[Plain-text document sources]
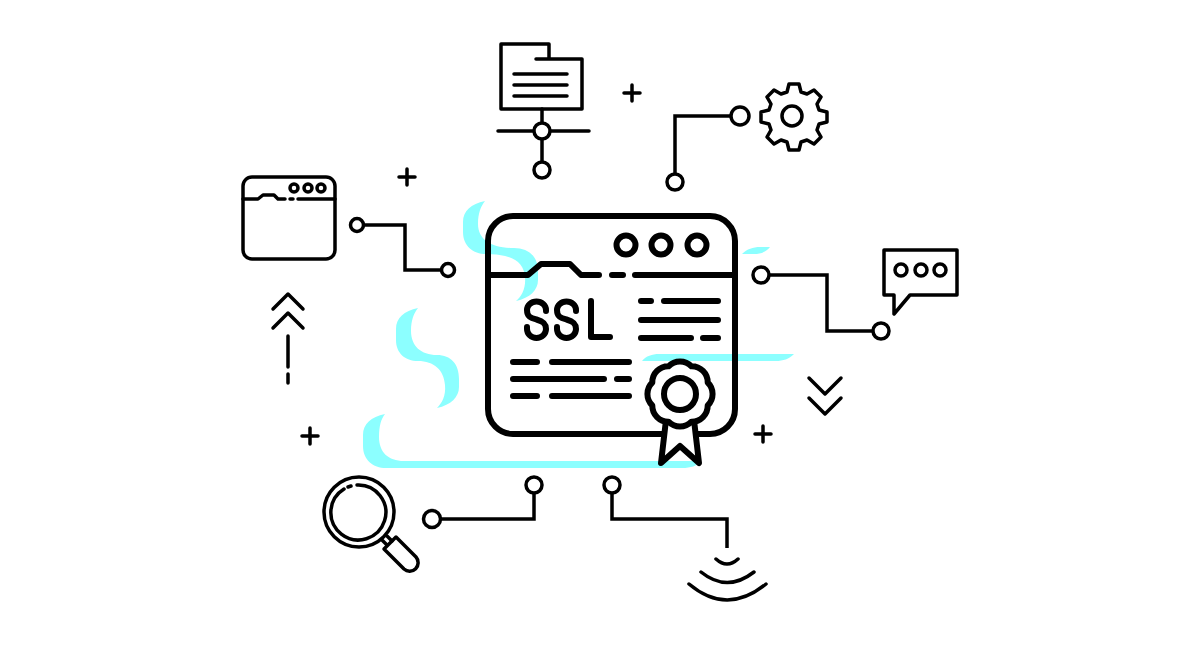
<!DOCTYPE html>
<html lang="en">
<head>
<meta charset="utf-8">
<title>SSL certificate</title>
<style>
  :root { --paper: #ffffff; --ink: #000000; --accent: #8cffff; }
  html, body { margin: 0; width: 1200px; height: 645px; overflow: hidden; background: var(--paper); }
  svg { display: block; }
  .accent { fill: var(--accent); }
  .line { fill: none; stroke: var(--ink); stroke-width: 3.5; stroke-linecap: round; stroke-linejoin: round; }
  .connector { fill: none; stroke: var(--ink); stroke-width: 3.5; stroke-linejoin: miter; }
  .node { fill: var(--paper); stroke: var(--ink); stroke-width: 3.5; }
  .solid { fill: var(--paper); }
  .bold { stroke-width: 6; }
  .lettering { stroke-width: 6; }
</style>
</head>
<body>
<svg width="1200" height="645" viewBox="0 0 1200 645" role="img" aria-label="SSL certificate window connected to web icons">
  <defs>
    <path id="plus" class="line" d="M-8 0H8M0-8V8"/>
    <path id="letter-s" d="M19 11V10A9.5 8.5 0 0 0 0 10C0 17 4 18 9.5 19.500C15 21 19 23 19 29A9.500 9 0 0 1 0 29V27"/>
  </defs>

  <g class="accent" id="accent-shapes">
    <path d="M485 201C471 204 463 211 463 222V232C463 246 473 254 486 254C512 254 524 262 525 277C526 288 522 296 516 301C530 298 538 290 538 280V271C538 256 528 248 514 248C492 248 478 240 478 224C478 213 481 206 485 201Z"/>
    <path d="M418 308C404 311 396 318 396 329V340C396 353 405 361 418 361C434 361 444 370 445 385C446 396 442 403 437 408C451 405 459 397 459 387V379C459 364 451 355 437 355C421 355 411 346 411 331C411 320 414 313 418 308Z"/>
    <path d="M385 414C371 417 363 424 363 435V446C363 460 373 468 386 468H682C691 468 697 466 700 461H404C388 461 379 452 379 437C379 426 381 419 385 414Z"/>
    <path d="M742 254C747 249 753 247 760 247H770C766 252 761 254 754 254Z"/>
    <path d="M642 361C646 356 652 354 659 354H794C789 359 783 361 776 361Z"/>
  </g>

  <g id="certificate-window">
    <rect class="line bold" x="488" y="216" width="247" height="218" rx="25"/>
    <path class="line bold" d="M490 275H528L541 264H570L581 275H599M612 275H623M635 275H733"/>
    <g class="node bold">
      <circle class="bold" cx="626" cy="245" r="9.5" stroke-width="6"/>
      <circle class="bold" cx="661" cy="245" r="9.5"/>
      <circle class="bold" cx="697" cy="245" r="9.5"/>
    </g>
    <g class="line lettering" role="img" aria-label="SSL">
      <use href="#letter-s" x="527" y="300"/>
      <use href="#letter-s" x="557" y="300"/>
      <path d="M591 301V337H610"/>
    </g>
    <path class="line bold" d="M641 301H651M664 301H718M641 320H718M641 338H691M703 338H718"/>
    <path class="line bold" d="M513 362H537M552 362H629M513 379H604M617 379H629M513 396H537M552 396H629"/>
    <g id="seal">
      <path class="line bold solid" d="M666 420L661 463L680 446L699 463L694 420Z"/>
      <path class="line bold solid" transform="translate(680 394)" d="M-11.500-27.700A16 16 0 0 1 11.500-27.700A16 16 0 0 1 27.700-11.500A16 16 0 0 1 27.700 11.500A16 16 0 0 1 11.500 27.700A16 16 0 0 1-11.500 27.700A16 16 0 0 1-27.700 11.500A16 16 0 0 1-27.700-11.500A16 16 0 0 1-11.500-27.700Z"/>
      <circle class="line bold" cx="680" cy="394" r="16"/>
    </g>
  </g>

  <g id="shared-file">
    <path class="line" d="M536 59H582V109H501V44H549V58" stroke-linejoin="miter"/>
    <path class="line" d="M514 74H567M514 85H567M514 96H567M498 131H589M542 109V162"/>
    <circle class="node" cx="542" cy="131" r="8"/>
    <circle class="node" cx="542" cy="170" r="8"/>
  </g>

  <g id="settings">
    <path class="connector" d="M675 174V116H732"/>
    <circle class="node" cx="675" cy="182" r="8"/>
    <circle class="node" cx="740" cy="116" r="9"/>
    <polygon class="line" transform="translate(794 117)" points="-7,-25 -5,-33 5,-33 7,-25 13,-23 20,-27 27,-20 23,-13 25,-7 33,-5 33,5 25,7 23,13 27,20 20,27 13,23 7,25 5,33 -5,33 -7,25 -13,23 -20,27 -27,20 -23,13 -25,7 -33,5 -33,-5 -25,-7 -23,-13 -27,-20 -20,-27 -13,-23"/>
    <circle class="node" cx="792" cy="116" r="10"/>
  </g>

  <g id="small-window">
    <rect class="line" x="243" y="177" width="92" height="82" rx="9"/>
    <path class="line" d="M243 199H258L263 195H274L278 199H285M290 199H293M298 199H335"/>
    <circle class="node" cx="294" cy="188" r="4"/>
    <circle class="node" cx="308" cy="188" r="4"/>
    <circle class="node" cx="321" cy="188" r="4"/>
    <path class="connector" d="M364 225H405V270H442"/>
    <circle class="node" cx="357" cy="225" r="6.500"/>
    <circle class="node" cx="448" cy="270" r="6.500"/>
  </g>

  <g id="chat">
    <path class="connector" d="M769 275H827V331H873"/>
    <circle class="node" cx="761" cy="275" r="8"/>
    <circle class="node" cx="881" cy="331" r="8"/>
    <path class="line" d="M884 250H957V295H910L894 314V295H884Z"/>
    <circle class="node" cx="901" cy="270" r="6"/>
    <circle class="node" cx="921" cy="270" r="6"/>
    <circle class="node" cx="940" cy="270" r="6"/>
  </g>

  <g id="search">
    <path class="connector" d="M440 519H534V493"/>
    <circle class="node" cx="432" cy="519" r="8.500"/>
    <circle class="node" cx="534" cy="485" r="8"/>
    <circle class="line" cx="359" cy="512" r="35"/>
    <path class="line" d="M357 485A27.500 27.500 0 1 1 344 489M348 487L351 486"/>
    <path class="line" d="M382 540L387 545M387 536L392 541"/>
    <path class="line" d="M384 549L396 537L416 557A8.500 8.500 0 0 1 404 569Z"/>
  </g>

  <g id="signal">
    <path class="connector" d="M612 493V519H727V548"/>
    <circle class="node" cx="612" cy="485" r="8"/>
    <path class="line" d="M716 559Q727 569 738 559M701 572Q727 593 754 572M689 584Q727 616 766 584"/>
  </g>

  <g id="arrows" class="line">
    <path d="M273 309L288 294L303 309M273 328L288 313L303 328M288 336V367M288 374V383"/>
    <path d="M809 378L825 394L841 378M809 398L825 414L841 398"/>
  </g>

  <g id="plus-marks">
    <use href="#plus" x="632" y="93"/>
    <use href="#plus" x="407" y="177"/>
    <use href="#plus" x="310" y="436"/>
    <use href="#plus" x="763" y="434"/>
  </g>
</svg>
</body>
</html>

PROMPT: Reply with one number, the count of lines in the entries that hold the string "paper".

SOLUTION FOR THIS EXERCISE: 4